    May 16, 2018

    Finally! After 20 years of imprisonment Amnesty International’s prisoner of conscience and Malaysian opposition leader Anwar Ibrahim has been released. Anwar received a royal pardon following last week’s election win for the Pakatan Harapan coalition led by Mahathir Mohamad.

    Anwar’s freedom marks a victory for humanity in Malaysia. “This day should go down as a landmark moment for human rights in the country, but the new government must not stop here. Rather, this should be the first of many more positive changes,” said Salil Shetty, Amnesty International’s Secretary General.

    Anwar Ibrahim was a prisoner of conscience – jailed solely for peacefully exercising his right to freedom of expression. He was imprisoned twice, in 1998, after calling for political reform, then Deputy Prime Minister Anwar Ibrahim was dismissed from government and arrested for corruption and committing ‘illegal’ homosexual acts – allegations he has always denied.
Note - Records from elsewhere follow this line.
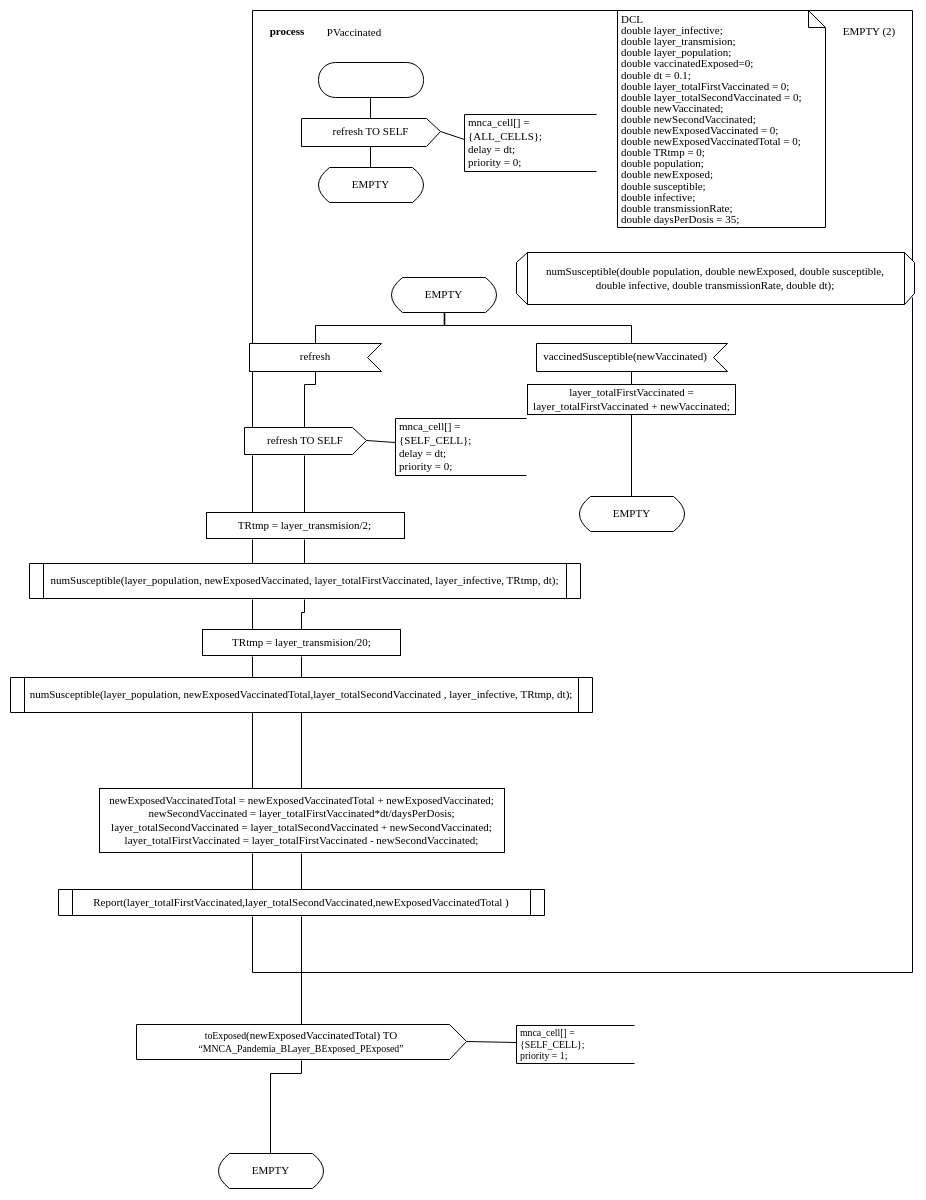
<!DOCTYPE html>
<html lang="en">
<head>
<meta charset="utf-8">
<title>Process PVaccinated</title>
<style>
:root { --paper: #fff; --ink: #000; }
* { box-sizing: border-box; margin: 0; }
html, body { width: 926px; height: 1200px; overflow: hidden; background: var(--paper); }
.diagram { position: relative; width: 926px; height: 1200px; color: var(--ink); font: 11px/13.3px "Liberation Serif", "Times New Roman", serif; }
.shapes { position: absolute; inset: 0; fill: var(--paper); stroke: var(--ink); stroke-width: 1; }
.open { fill: none; }
.node { position: absolute; left: var(--x); top: var(--y); width: var(--w); height: var(--h); display: flex; align-items: center; justify-content: center; text-align: center; white-space: nowrap; }
.title { font: inherit; }
.state { --w: 105px; --h: 35px; }
.task { --w: 199px; --h: 27px; }
.note { padding-left: 4px; justify-content: flex-start; text-align: left; }
.note.small { font-size: 9.8px; line-height: 11.6px; }
.declarations { line-height: 11.1px; }
.fine { font-size: 9.8px; }
</style>
</head>
<body>
<main class="diagram">
  <svg class="shapes" width="926" height="1200" viewBox="0 0 926 1200" aria-hidden="true">
    <defs>
      <path id="state" d="M11 0H94Q116 17.5 94 35H11Q-11 17.5 11 0Z"/>
    </defs>
    <g transform="translate(.5 .5)">
      <g class="open frame">
        <path d="M252 343V10H912V260M912 297V972H252V916"/>
        <path d="M252 371V427M252 455V513M252 539V564M252 599V630M252 656V678M252 712V789M252 853V890"/>
      </g>
      <g class="open connectors">
        <path d="M370 97V118M370 146V167M440 131L464 139"/>
        <path d="M444 312V325" stroke-width="1.6"/>
        <path d="M315 343V325H631V343M631 371V384M631 414V496"/>
        <path d="M315 371V384H304V427M304 455V513M304 539V564M304 599V612H301V630"/>
        <path d="M301 656V678M301 712V789M301 853V890M301 916V1025M301 1060V1073H270V1153"/>
        <path d="M366 440L395 442M466 1041L516 1042"/>
      </g>
      <g class="states">
        <rect x="318" y="62" width="105" height="35" rx="17"/>
        <use href="#state" x="318" y="167"/>
        <use href="#state" x="391" y="277"/>
        <use href="#state" x="579" y="496"/>
        <use href="#state" x="218" y="1153"/>
      </g>
      <g class="signals">
        <path d="M301 118H426L440 131L426 146H301Z"/>
        <path d="M249 343H381L367 357L381 371H249Z"/>
        <path d="M536 343H727L713 357L727 371H536Z"/>
        <path d="M244 427H352L366 440L352 454H244Z"/>
        <path d="M136 1024H449L466 1041L449 1059H136Z"/>
      </g>
      <g class="tasks">
        <rect x="527" y="384" width="208" height="30"/>
        <rect x="206" y="512" width="198" height="26"/>
        <rect x="202" y="629" width="198" height="26"/>
        <rect x="99" y="788" width="405" height="64"/>
      </g>
      <g class="calls">
        <path d="M29 563H580V598H29ZM43 563V598M566 563V598"/>
        <path d="M10 677H592V712H10ZM24 677V712M578 677V712"/>
        <path d="M58 889H544V915H58ZM72 889V915M530 889V915"/>
      </g>
      <path class="procedure" d="M527 252H904L914 262V293L904 304H527L516 293V262ZM527 252V304M904 252V304"/>
      <path class="declaration-sheet" d="M617 10H808L825 27V227H617ZM808 10V27H825"/>
      <g class="open notes">
        <path d="M596 114H464V171H596"/>
        <path d="M526 418H395V475H526"/>
        <path d="M634 1025H516V1063H634"/>
      </g>
    </g>
  </svg>

  <b class="node" style="--x:269px;--y:25px;--w:36px;--h:14px">process</b>
  <h1 class="node title" style="--x:326px;--y:26px;--w:56px;--h:14px">PVaccinated</h1>
  <p class="node" style="--x:842px;--y:25px;--w:54px;--h:14px">EMPTY (2)</p>

  <p class="node note declarations" style="--x:617px;--y:11px;--w:208px;--h:217px">DCL<br>double layer_infective;<br>double layer_transmision;<br>double layer_population;<br>double vaccinatedExposed=0;<br>double dt = 0.1;<br>double layer_totalFirstVaccinated = 0;<br>double layer_totalSecondVaccinated = 0;<br>double newVaccinated;<br>double newSecondVaccinated;<br>double newExposedVaccinated = 0;<br>double newExposedVaccinatedTotal = 0;<br>double TRtmp = 0;<br>double population;<br>double newExposed;<br>double susceptible;<br>double infective;<br>double transmissionRate;<br>double daysPerDosis = 35;</p>

  <p class="node" style="--x:301px;--y:118px;--w:139px;--h:28px">refresh TO SELF</p>
  <p class="node note" style="--x:464px;--y:115px;--w:132px;--h:56px">mnca_cell[] =<br>{ALL_CELLS};<br>delay = dt;<br>priority = 0;</p>
  <p class="node state" style="--x:318px;--y:167px">EMPTY</p>

  <p class="node" style="--x:516px;--y:252px;--w:398px;--h:53px">numSusceptible(double population, double newExposed, double susceptible,<br>double infective, double transmissionRate, double dt);</p>

  <p class="node state" style="--x:391px;--y:277px">EMPTY</p>
  <p class="node" style="--x:249px;--y:343px;--w:132px;--h:28px">refresh</p>
  <p class="node" style="--x:537px;--y:343px;--w:176px;--h:28px">vaccinedSusceptible(newVaccinated)</p>
  <p class="node" style="--x:527px;--y:385px;--w:209px;--h:29px">layer_totalFirstVaccinated =<br>layer_totalFirstVaccinated + newVaccinated;</p>
  <p class="node state" style="--x:579px;--y:496px">EMPTY</p>

  <p class="node" style="--x:244px;--y:427px;--w:122px;--h:27px">refresh TO SELF</p>
  <p class="node note" style="--x:395px;--y:419px;--w:131px;--h:56px">mnca_cell[] =<br>{SELF_CELL};<br>delay = dt;<br>priority = 0;</p>
  <p class="node task" style="--x:205px;--y:512px">TRtmp = layer_transmision/2;</p>
  <p class="node" style="--x:29px;--y:563px;--w:551px;--h:35px">numSusceptible(layer_population, newExposedVaccinated, layer_totalFirstVaccinated, layer_infective, TRtmp, dt);</p>
  <p class="node task" style="--x:202px;--y:629px">TRtmp = layer_transmision/20;</p>
  <p class="node" style="--x:10px;--y:677px;--w:582px;--h:35px">numSusceptible(layer_population, newExposedVaccinatedTotal,layer_totalSecondVaccinated , layer_infective, TRtmp, dt);</p>
  <p class="node" style="--x:99px;--y:788px;--w:405px;--h:65px">newExposedVaccinatedTotal = newExposedVaccinatedTotal + newExposedVaccinated;<br>newSecondVaccinated = layer_totalFirstVaccinated*dt/daysPerDosis;<br>layer_totalSecondVaccinated = layer_totalSecondVaccinated + newSecondVaccinated;<br>layer_totalFirstVaccinated = layer_totalFirstVaccinated - newSecondVaccinated;</p>
  <p class="node" style="--x:58px;--y:889px;--w:486px;--h:27px">Report(layer_totalFirstVaccinated,layer_totalSecondVaccinated,newExposedVaccinatedTotal )</p>

  <p class="node" style="--x:136px;--y:1025px;--w:330px;--h:34px"><span><span class="fine">toExposed</span>(newExposedVaccinatedTotal) TO<br><span class="fine">“MNCA_Pandemia_BLayer_BExposed_PExposed”</span></span></p>
  <p class="node note small" style="--x:516px;--y:1026px;--w:118px;--h:37px">mnca_cell[] =<br>{SELF_CELL};<br>priority = 1;</p>
  <p class="node state" style="--x:218px;--y:1153px">EMPTY</p>
</main>
</body>
</html>
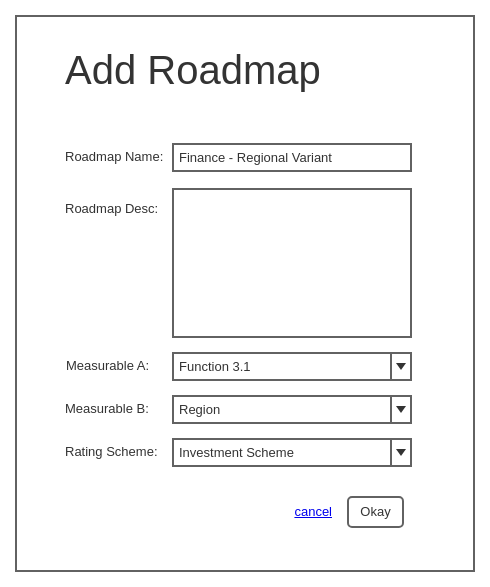
<!DOCTYPE html>
<html lang="en">
<head>
<meta charset="utf-8">
<title>Add Roadmap</title>
<style>
:root {
  --paper: #ffffff;
  --ink: #333333;
  --line: #626262;
  --link: #0000ee;
}
* { box-sizing: border-box; }
html, body { margin: 0; }
body {
  width: 490px;
  height: 587px;
  overflow: hidden;
  padding: 15px;
  background: var(--paper);
  color: var(--ink);
  font: 13px/27px "Liberation Sans", Arial, sans-serif;
}
.dialog {
  width: 460px;
  height: 557px;
  padding: 30px 61px 0 48px;
  border: 2px solid var(--line);
}
h1 {
  margin: 0 0 50px;
  font-size: 40px;
  font-weight: 400;
  line-height: 46px;
  white-space: nowrap;
}
.fields {
  display: grid;
  grid-template-columns: 107px 240px;
  grid-template-rows: 29px 152px repeat(3, 29px);
  row-gap: 14px;
  white-space: nowrap;
}
.label-desc { padding-top: 9px; }
.label-a { padding-left: 1px; }
.box {
  border: 2px solid var(--line);
  padding-left: 5px;
}
.box-tall { margin-top: 2px; }
.select {
  display: flex;
  justify-content: space-between;
}
.select-value { line-height: 25px; }
.box > span:only-child { display: block; line-height: 25px; }
.select-arrow {
  display: flex;
  width: 20px;
  border-left: 2px solid var(--line);
  padding: 9px 0 0 4px;
}
.select-arrow svg { display: block; fill: var(--ink); }
.actions {
  display: flex;
  justify-content: flex-end;
  align-items: center;
  gap: 15px;
  margin-top: 29px;
  padding-right: 8px;
}
.cancel { color: var(--link); line-height: 31px; height: 32px; }
.okay {
  width: 57px;
  height: 32px;
  border: 2px solid var(--line);
  border-radius: 5px;
  color: inherit;
  text-align: center;
  text-decoration: none;
}
</style>
</head>
<body>
<main class="dialog">
  <h1>Add Roadmap</h1>
  <section class="fields">
    <div class="label">Roadmap Name:</div>
    <div class="box"><span>Finance - Regional Variant</span></div>

    <div class="label label-desc">Roadmap Desc:</div>
    <div class="box box-tall"></div>

    <div class="label label-a">Measurable A:</div>
    <div class="box select">
      <span class="select-value">Function 3.1</span>
      <span class="select-arrow"><svg width="10" height="7" viewBox="0 0 10 7"><polygon id="arrow" points="0,0 10,0 5,7"/></svg></span>
    </div>

    <div class="label">Measurable B:</div>
    <div class="box select">
      <span class="select-value">Region</span>
      <span class="select-arrow"><svg width="10" height="7" viewBox="0 0 10 7"><use href="#arrow"/></svg></span>
    </div>

    <div class="label">Rating Scheme:</div>
    <div class="box select">
      <span class="select-value">Investment Scheme</span>
      <span class="select-arrow"><svg width="10" height="7" viewBox="0 0 10 7"><use href="#arrow"/></svg></span>
    </div>
  </section>
  <div class="actions">
    <a class="cancel" href="#">cancel</a>
    <a class="okay" href="#">Okay</a>
  </div>
</main>
</body>
</html>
In July 2008, a month before he returned to parliament in a by-election, the opposition leader was again arrested on sodomy charges.

    Amnesty International stood with this brave prisoner of conscience as he fought for his freedom since 1998. Thank you to all of those who took action by writing letters urging the Government of Malaysia to dropped charges and free Anwar.

    Background

    In 1998, after calling for political reform, then Deputy Prime Minister Anwar Ibrahim was dismissed from government and arrested for corruption and committing ‘illegal’ homosexual acts – allegations he has always denied. 

    He was beaten up while in police custody and convicted for corruption in 1999 and for ‘sodomy’ in 2000. He remained imprisoned until 2004 when the “sodomy” conviction was overturned.

    As a result of that conviction, Anwar was barred from politics until 2008. That year, a month before he returned to parliament in a by-election, the opposition leader was again arrested on sodomy charges.

    The High Court cleared him of all charges in 2012, but the Court of Appeal overturned the acquittal in March this year and sentenced him to five years in prison.

    The criminalization of consensual sexual activity between adults – including those of the same sex – is contrary to international human rights law.